DATA FOR ANALYSIS:
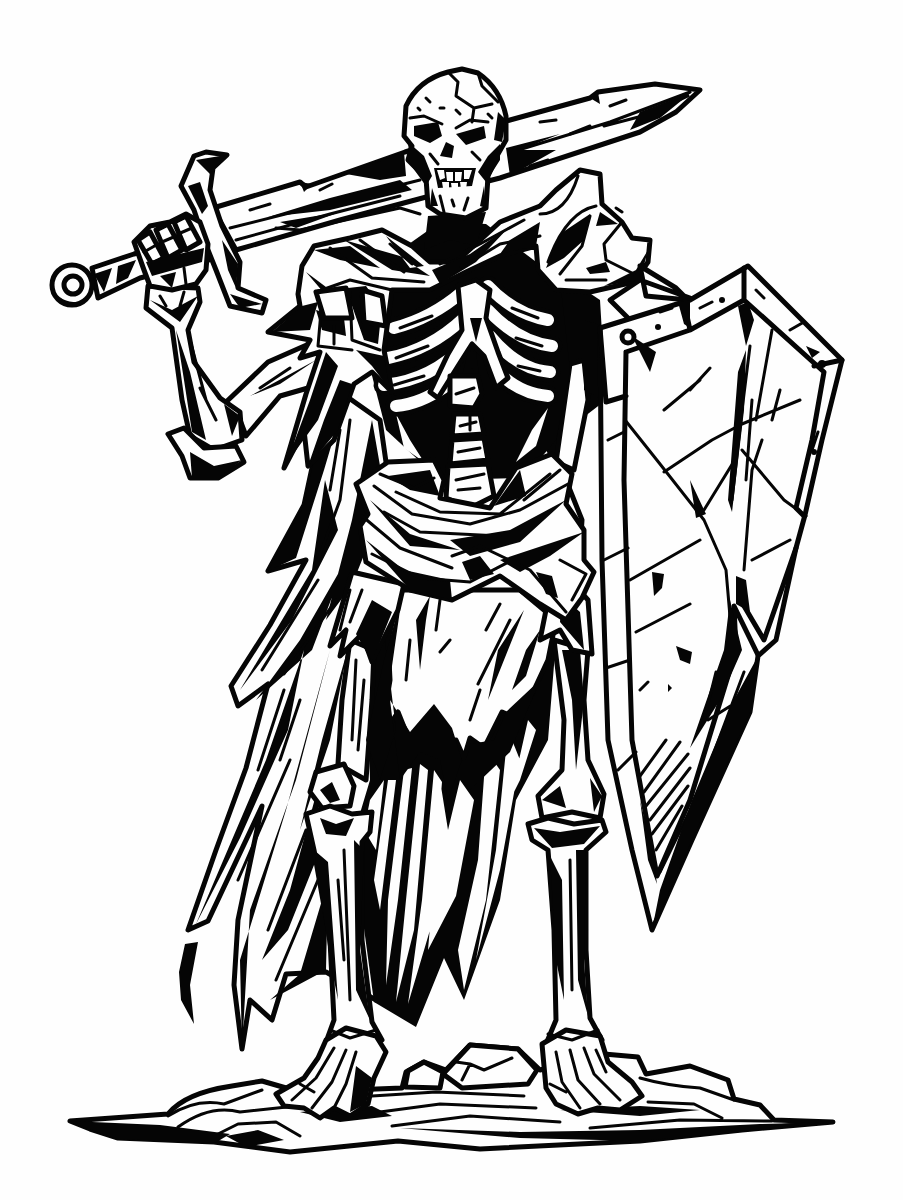
<!DOCTYPE html>
<html lang="en">
<head>
<meta charset="utf-8">
<title>Skeleton warrior</title>
<style>
:root{--paper:#fefefe;--ink:#050505}
html,body{margin:0;background:var(--paper);overflow:hidden}
svg{display:block;width:903px;height:1200px}
.bone{fill:var(--paper);stroke:var(--ink);stroke-width:5;stroke-linejoin:round}
.ink{fill:var(--ink)}
.light{fill:var(--paper)}
.line{fill:none;stroke:var(--ink);stroke-width:3;stroke-linecap:round;stroke-linejoin:round}
.bold{stroke-width:5}
.rib-edge{fill:none;stroke:var(--ink);stroke-width:21;stroke-linecap:round}
.rib-core{fill:none;stroke:var(--paper);stroke-width:12;stroke-linecap:round}
</style>
</head>
<body>
<svg viewBox="0 0 903 1200" role="img" aria-label="Ink drawing of a skeleton warrior with a sword on its shoulder and a cracked shield">
<defs>
<g id="ribs">
<path d="M462 292Q432 318 394 328M464 318Q430 350 388 358M466 344Q432 380 384 385M446 386Q420 404 396 406"/>
<path d="M488 286Q514 314 548 320M488 310Q518 342 552 346M490 336Q518 370 550 372M498 372Q520 394 548 396"/>
</g>
</defs>

<g id="ground">
<path class="bone" d="M70 1121L168 1114Q185 1093 232 1086L262 1081 300 1092 402 1088 406 1072 424 1062 446 1070 470 1045 518 1049 540 1070 604 1054 638 1057 646 1074 690 1066 728 1080 734 1099 760 1105 774 1120 833 1122 742 1130 640 1141 480 1149 398 1141 290 1152 214 1142 118 1138 90 1129Z"/>
<path class="bone" d="M443 1074L470 1045 518 1049 537 1070 528 1084 462 1088ZM405 1087L408 1071 424 1062 443 1072 440 1088Z"/>
<path class="line" d="M470 1064L484 1070 512 1058M456 1062L470 1064 462 1080M168 1116Q196 1098 224 1104L262 1090M178 1127Q210 1104 240 1112L296 1106M372 1096L436 1092 524 1096M380 1112L440 1104 536 1108M392 1126L470 1116 560 1122M640 1078Q668 1086 700 1088L734 1100M648 1102L694 1104 722 1118M590 1128L680 1120 772 1121M210 1138L238 1124 276 1122 300 1136"/>
<path class="ink" d="M70 1121L160 1125 230 1134 215 1143 115 1139ZM226 1136L258 1130 284 1140 246 1147ZM400 1128L520 1132 640 1130 760 1124 833 1122 740 1132 640 1141 520 1138ZM300 1112L372 1106 392 1116 340 1122ZM560 1110L640 1106 700 1110 640 1116Z"/>
</g>

<g id="cape">
<path class="bone" d="M346 396L318 440 304 505 268 571 306 560 270 625 231 686 238 706 268 684 246 768 216 850 188 930 208 921 262 806 238 920 234 985 242 1049 250 1000 272 1020 286 974 326 972 376 1000 420 700 380 420Z"/>
<path class="ink" d="M185 944L198 942 190 985 194 1024 181 1000 179 972ZM346 396L318 440 304 505 268 571 296 558 324 470ZM372 420L386 500 352 585 326 620 352 520ZM325 480L312 570 240 690 292 620 338 530ZM304 650L266 760 196 924 240 838 288 730ZM330 650L296 780 250 910 242 1049 240 960 286 810ZM346 560L312 650 256 700 300 640ZM320 780L290 890 262 960 288 930 316 860ZM328 880L300 974 270 1000 326 970ZM348 648L330 740 300 830 322 740Z"/>
<path class="line" d="M340 430L330 490M350 420L340 500 318 560M318 580L262 670M336 600L284 674M284 690L258 770M290 760L238 880M306 830L268 930M318 880L276 980M300 700L280 760"/>
<path class="ink" d="M366 640L400 600 556 640 548 740 516 800 500 900 464 1000 444 958 416 1027 374 1002 352 840 370 780Z"/>
<path class="light" d="M388 780L374 880 380 910 396 780ZM404 770L388 900 386 985 398 900 412 768ZM420 764L406 900 396 1002 414 930 428 770ZM434 770L422 900 408 1004 430 930 442 782ZM460 780L448 830 440 780 434 880 428 950 456 896 474 800ZM486 750L478 860 458 950 464 990 486 900 500 770ZM508 730L496 850 476 960 500 870 520 760ZM528 720L510 800 520 780 536 730ZM370 800L364 830 376 850 384 780Z"/>
</g>

<g id="shield-arm">
<path class="ink" d="M540 260L600 300 606 400 580 420 556 470 536 430Z"/>
<path class="bone" d="M570 364L556 462 574 470 588 400 584 360ZM562 470L582 520 580 550 566 540Z"/>
</g>

<g id="legs">
<path class="bone" d="M350 640L342 700 338 764 366 780 372 700 374 650Z"/>
<path class="bone" d="M316 772L344 764 354 786 350 806 322 808 310 792Z"/>
<path class="bone" d="M306 814L330 806 352 814 372 812 370 832 362 842 362 940 372 1022 382 1040 326 1042 334 1020 330 940 314 850Z"/>
<path class="bone" d="M326 1040L346 1028 376 1036 386 1052 374 1078 368 1104 350 1116 334 1108 320 1118 304 1108 284 1106 276 1094 304 1078 318 1058Z"/>
<path class="ink" d="M314 850L328 862 338 1000 330 960ZM354 840L364 850 360 950 370 1020 356 990ZM320 818L336 824 354 818 346 836 326 834ZM356 1066L372 1078 366 1104 350 1112ZM320 790L332 782 340 800 330 803Z"/>
<path class="line" d="M344 850L350 1000M338 880L344 960M330 1030L350 1038 376 1030M334 1048L316 1078 292 1100M346 1050L332 1082 312 1108M356 1052L346 1084 334 1108M300 1084L314 1092M356 660L352 740M364 680L358 750"/>
<path class="bone" d="M554 640L564 720 562 770 538 796 542 818 572 812 600 818 604 794 588 760 584 700 588 650Z"/>
<path class="bone" d="M528 824L548 818 574 824 602 820 606 832 586 850 586 950 590 1018 602 1040 546 1044 556 1020 554 930 548 850 532 840Z"/>
<path class="bone" d="M542 1044L566 1030 600 1036 608 1062 632 1082 642 1096 620 1110 598 1108 578 1114 556 1104 546 1088Z"/>
<path class="ink" d="M534 828L560 832 600 826 584 844 552 848ZM550 856L562 880 564 1000 556 960ZM576 850L586 850 584 960 588 1016 578 980ZM562 650L572 700 576 770 584 700 580 650ZM542 800L560 786 566 808ZM590 778L602 796 594 812Z"/>
<path class="line" d="M570 860L572 990M548 1034L572 1040 598 1030M556 1052L562 1082 580 1108M570 1050L578 1080 600 1104M584 1048L594 1074 620 1100M550 1084L566 1092M596 1050L606 1072"/>
</g>

<g id="torso">
<path class="ink" d="M392 256L440 222 486 224 560 280 570 370 556 440 524 478 440 480 386 430 368 360Z"/>
<path class="light" d="M396 414L410 440 424 462 404 448ZM548 408L536 446 516 462 532 430Z"/>
<use href="#ribs" class="rib-edge"/>
<use href="#ribs" class="rib-core"/>
<path class="line" d="M400 328L432 316M396 358L428 346M394 385L424 376M512 308L538 318M516 338L542 346M518 366L540 371"/>
<path class="bone" d="M458 286L476 280 490 290 486 318 498 352 508 378 496 388 484 356 472 344 458 366 438 398 430 392 448 354 462 330Z"/>
<path class="ink" d="M470 318L476 342 482 318ZM468 352L462 376 472 368 480 380 476 352Z"/>
<path class="bone" d="M450 376L478 376 482 394 474 408 450 406ZM454 414L480 414 484 434 452 436ZM452 440L484 438 488 460 450 464ZM448 466L488 464 494 496 470 508 446 498Z"/>
<path class="line" d="M456 394L474 388M460 426L476 422M458 452L480 448M456 480L484 474M458 490L480 488M470 414V430"/>
</g>

<g id="skirt">
<path class="bone" d="M400 590L388 640 390 680 380 740 398 712 410 742 424 724 440 742 456 740 464 758 470 738 484 748 502 712 520 720 548 660 556 620 520 590Z"/>
<path class="ink" d="M402 596L384 660 366 740 380 780 396 730 390 680ZM390 700L410 732 434 704 452 728 462 760 448 800 440 760 420 752 400 780ZM506 712L494 740 470 744 470 790 510 752 540 680ZM430 596L426 620 420 670 416 620ZM524 610L508 650 488 700 498 650ZM540 630L526 676 512 690 526 650Z"/>
<path class="line" d="M440 600L436 630M500 604L486 630M510 620L478 684M450 640L440 652M470 720L480 690M410 640L406 680"/>
<path class="bone" d="M352 572L330 646 346 630 340 656 362 634 372 662 398 610 404 584ZM548 600L540 640 560 630 572 650 592 654 588 600 570 580Z"/>
<path class="ink" d="M372 600L356 634 372 662 392 612ZM562 596L560 622 584 650 580 612Z"/>
<path class="line" d="M350 590L340 630M362 590L350 622"/>
</g>

<g id="waist-wrap">
<path class="bone" d="M356 484L388 462 434 460 444 480 440 498 490 508 516 468 552 454 572 474 566 504 584 530 584 560 594 572 582 598 566 620 540 604 500 576 452 600 410 590 366 562 360 526 368 514Z"/>
<path class="ink" d="M388 476L430 470 440 496 410 490ZM494 506L520 470 526 496ZM370 500L410 534 460 550 410 546ZM366 540L404 570 450 580 452 600 410 590ZM450 540L510 530 566 500 520 542 470 556ZM536 572L552 576 558 598 546 594ZM500 560L560 540 584 532 550 556 520 572ZM462 562L480 556 494 574 470 580Z"/>
<path class="line" d="M374 486L412 514 470 524 520 510 568 484M396 492L440 512 500 514 550 474M362 516L400 548 452 568M384 512L420 532 500 536M372 554L420 578 470 582 520 556M524 500L560 470M452 556L480 546 530 570 566 612M560 560L586 574 572 600M380 474L414 488 434 478"/>
</g>

<g id="sword">
<path class="bone" d="M213 208L300 182 306 187 405 152 510 120 590 98 598 92 655 84 700 90 676 112 640 132 500 178 430 196 340 220 236 250Z"/>
<path class="line" d="M230 228L420 180M512 152L610 122 690 92M236 240L330 214 400 196M604 126L650 114 688 96"/>
<path class="ink" d="M268 217L330 198 400 180 412 190 330 210ZM506 148L560 134 520 150 556 150 510 176ZM590 98L598 92 600 104ZM640 112L692 92 660 118 630 130ZM300 182L304 192 312 184ZM346 174L404 152 406 176 380 180ZM280 222L296 228 340 212Z"/>
<path class="line" d="M250 210L270 204M320 190L332 184M540 122L556 120M570 134L590 126M610 106L626 100M530 166L548 160M276 228L300 230 400 208 420 214"/>
<path class="bone" d="M204 234L134 254 92 268 98 298 140 278 216 258Z"/>
<circle class="bone" cx="72" cy="285" r="20"/>
<circle class="bone" cx="73" cy="285" r="9"/>
<path class="ink" d="M94 274L112 268 104 292ZM118 266L136 260 128 278 116 284ZM53 290Q62 304 82 302L66 306Z"/>
<path class="bone" d="M181 186L194 156 206 152 227 155 213 168 210 190 222 226 240 262 238 288 266 300 262 313 230 306 216 270 204 240 194 210Z"/>
<path class="ink" d="M196 160L226 155 210 174ZM188 186L200 182 208 206 202 214ZM222 240L238 264 236 288 228 270ZM230 294L262 304 240 308Z"/>
</g>

<g id="sword-arm">
<path class="bone" d="M318 340L268 362 224 404 240 420 246 436 280 396 322 384Z"/>
<path class="bone" d="M148 286L198 288 200 302 188 330 194 362 220 398 240 412 242 440 214 450 190 436 182 400 172 328 146 308Z"/>
<path class="bone" d="M168 434L184 428 204 448 236 446 244 462 218 478 190 478 182 456Z"/>
<path class="ink" d="M176 330L184 380 192 432 206 440 190 372ZM190 452L214 466 242 460 218 478 192 478ZM224 404L240 416 232 436ZM150 300L172 310 198 296 180 322ZM250 396L316 360 280 384Z"/>
<path class="line" d="M190 340L206 400M200 388L216 420M260 388L290 368M160 296L166 306M184 292L180 306"/>
<path class="bone" d="M134 242L150 226 170 222 186 214 200 222 208 244 206 270 196 284 172 290 150 286 144 270Z"/>
<path class="bone" d="M138 240L150 232 164 258 152 264ZM156 230L168 224 182 250 168 258ZM174 222L186 216 200 242 186 250Z"/>
<path class="ink" d="M146 262L204 248 202 262 152 276ZM160 276L176 272 172 288Z"/>
<path class="line" d="M144 252L158 244M162 242L176 236M178 234L192 228M184 268L186 284"/>
</g>

<g id="mantle">
<path class="bone" d="M302 266L314 246 350 238 382 230 412 246 430 262 456 262 500 222 540 206 556 190 580 170 600 174 602 204 622 222 632 238 650 240 648 262 634 282 590 292 556 290 538 270 536 246 500 256 466 272 430 290 392 290 384 350 392 392 372 372 354 384 334 440 308 466 304 430 284 468 306 394 320 352 300 358 310 340 268 332 300 306 298 294Z"/>
<path class="ink" d="M314 250L350 246 380 268 340 260ZM344 240L392 270 430 276 400 256ZM386 236L424 266 410 268ZM306 272L330 290 366 286 376 300 330 300ZM350 300L362 292 382 306 378 344 364 340ZM316 310L344 318 346 336 322 330ZM302 306L318 302 310 330 272 332ZM326 352L310 400 286 464 318 420 338 366ZM340 380L324 420 308 466 338 430 352 384ZM356 350L384 356 390 390 372 366ZM432 270L470 254 510 226 476 262 440 284ZM510 240L540 222 536 246 500 254ZM560 234L590 214 584 240 564 258 546 268ZM586 268L606 262 610 272 590 274ZM600 212L618 224 596 226ZM604 286L636 270 648 250 640 280Z"/>
<path class="line" d="M330 248L372 278 424 282M360 240L404 272M316 292L350 280 392 290M322 300L318 346 352 350M350 292L352 340 380 350M440 264L480 244 524 220M454 272L500 244 540 236M540 214Q566 214 578 176M548 262Q566 212 596 206M590 216L582 246 560 274M622 222L604 244 606 260 634 274M566 280L606 280M334 326V344M390 244L412 264M616 208L622 212"/>
<path class="bone" d="M316 292L346 288 352 318 324 318ZM362 290L382 296 386 326 364 322Z"/>
</g>

<g id="skull">
<path class="ink" d="M428 216L486 212 476 246 450 240 424 250Z"/>
<path class="bone" d="M404 136L406 106Q418 80 448 72L462 69 478 73Q500 88 506 116L506 140 498 154 488 176 486 208 466 218 440 214 428 206 426 178 408 160 412 146Z"/>
<path class="ink" d="M414 126L438 122 442 136 430 143 414 136ZM456 134L484 126 486 138 466 145ZM446 142L454 146 452 158 440 156ZM408 142L424 156 432 176 426 186 410 164ZM500 144L488 156 478 172 486 182 500 160ZM434 168L476 168 472 186 438 188ZM432 188L438 206 430 206ZM484 186L480 206 486 208ZM498 112L506 120 502 142 494 140Z"/>
<path class="light" d="M437 170H444L445 178 440 180ZM446 172H453V181H447ZM455 172H462L461 181H455ZM464 170H472L469 179H464ZM442 182H449V189L443 188ZM451 183H458V190H452ZM460 182H467L466 189H461Z"/>
<path class="line" d="M448 72L458 82 456 96 474 108 472 122M474 108L492 104M478 73L482 86 498 102M410 118L424 116 442 124M456 128L470 120 488 122M426 98L430 102M418 108L420 110M440 108H444M430 154L438 164M472 152L480 160M440 196L444 212M452 200L454 206M468 198L464 210M488 114L492 118M456 110L460 114"/>
</g>

<g id="shield">
<path class="bone" d="M610 300L640 280 690 298 640 330ZM640 266L676 288 688 300 646 296Z"/>
<path class="ink" d="M584 320L604 326 606 402 584 390Z"/>
<path class="bone" d="M600 328L690 300 748 266 842 360 822 440 805 515 796 548 776 640 758 656 750 712 692 840 652 930 632 850 608 740 602 560Z"/>
<path class="line bold" d="M626 352L690 330 744 300 824 372 812 440 796 508 804 516M626 352L624 480 632 740 657 876 690 800 736 650 734 606 758 655M600 328L606 402 626 396M684 302L690 330M744 268L744 300M842 360L814 366M796 548L764 640 744 606"/>
<path class="line" d="M625 420L660 464 704 520 726 570 732 640M664 472L712 440 742 424 800 400M704 510L736 458M630 580L700 540M742 450L784 500 806 516M752 560L790 540M636 632L690 604M752 400L746 480M750 346L742 410 732 500M762 440L752 470 744 570M772 330L756 420M690 390L710 368M664 410L700 380M780 390L772 420M608 440L624 432M604 560L628 548M606 668L630 660M618 770L636 752M790 330L804 322M812 450L818 432M708 720L740 700M660 872L700 790 744 672"/>
<path class="ink" d="M738 306L748 302 754 320 746 346ZM738 372L746 350 744 410 732 512 728 500ZM736 576L746 580 750 612 736 604ZM730 600L742 650 720 700 690 748 724 650ZM652 572L664 574 662 588 654 596ZM676 646L692 652 690 664 680 660ZM690 480L706 514 696 518ZM758 656L750 712 692 840 652 930 660 890 692 800 734 700ZM640 800L652 850 657 884 648 860ZM632 336L656 352 650 372 640 352ZM678 302L690 300 690 328 684 324ZM806 346L820 352 812 358ZM668 684L672 688 668 692Z"/>
<path class="line" d="M640 776L666 740M644 792L680 742M646 806L688 754M650 820L690 768M652 834L688 786M656 850L682 806M716 672L704 720M660 312L672 308M700 308L712 302M756 290L764 298M640 690L648 682"/>
<circle class="bone" cx="628" cy="337" r="6"/>
<circle class="ink" cx="658" cy="327" r="3"/>
<circle class="ink" cx="722" cy="300" r="3"/>
<circle class="ink" cx="822" cy="364" r="4"/>
<circle class="ink" cx="814" cy="452" r="3"/>
</g>
</svg>
</body>
</html>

TASK BRIEF: Each line from the first line of the entries through the line containing "1074L470 1045 518" should be duplicated word for word, and nothing more; the pictures stay out.

ANSWER TO THE PROBLEM:
<!DOCTYPE html>
<html lang="en">
<head>
<meta charset="utf-8">
<title>Skeleton warrior</title>
<style>
:root{--paper:#fefefe;--ink:#050505}
html,body{margin:0;background:var(--paper);overflow:hidden}
svg{display:block;width:903px;height:1200px}
.bone{fill:var(--paper);stroke:var(--ink);stroke-width:5;stroke-linejoin:round}
.ink{fill:var(--ink)}
.light{fill:var(--paper)}
.line{fill:none;stroke:var(--ink);stroke-width:3;stroke-linecap:round;stroke-linejoin:round}
.bold{stroke-width:5}
.rib-edge{fill:none;stroke:var(--ink);stroke-width:21;stroke-linecap:round}
.rib-core{fill:none;stroke:var(--paper);stroke-width:12;stroke-linecap:round}
</style>
</head>
<body>
<svg viewBox="0 0 903 1200" role="img" aria-label="Ink drawing of a skeleton warrior with a sword on its shoulder and a cracked shield">
<defs>
<g id="ribs">
<path d="M462 292Q432 318 394 328M464 318Q430 350 388 358M466 344Q432 380 384 385M446 386Q420 404 396 406"/>
<path d="M488 286Q514 314 548 320M488 310Q518 342 552 346M490 336Q518 370 550 372M498 372Q520 394 548 396"/>
</g>
</defs>

<g id="ground">
<path class="bone" d="M70 1121L168 1114Q185 1093 232 1086L262 1081 300 1092 402 1088 406 1072 424 1062 446 1070 470 1045 518 1049 540 1070 604 1054 638 1057 646 1074 690 1066 728 1080 734 1099 760 1105 774 1120 833 1122 742 1130 640 1141 480 1149 398 1141 290 1152 214 1142 118 1138 90 1129Z"/>
<path class="bone" d="M443 1074L470 1045 518 1049 537 1070 528 1084 462 1088ZM405 1087L408 1071 424 1062 443 1072 440 1088Z"/>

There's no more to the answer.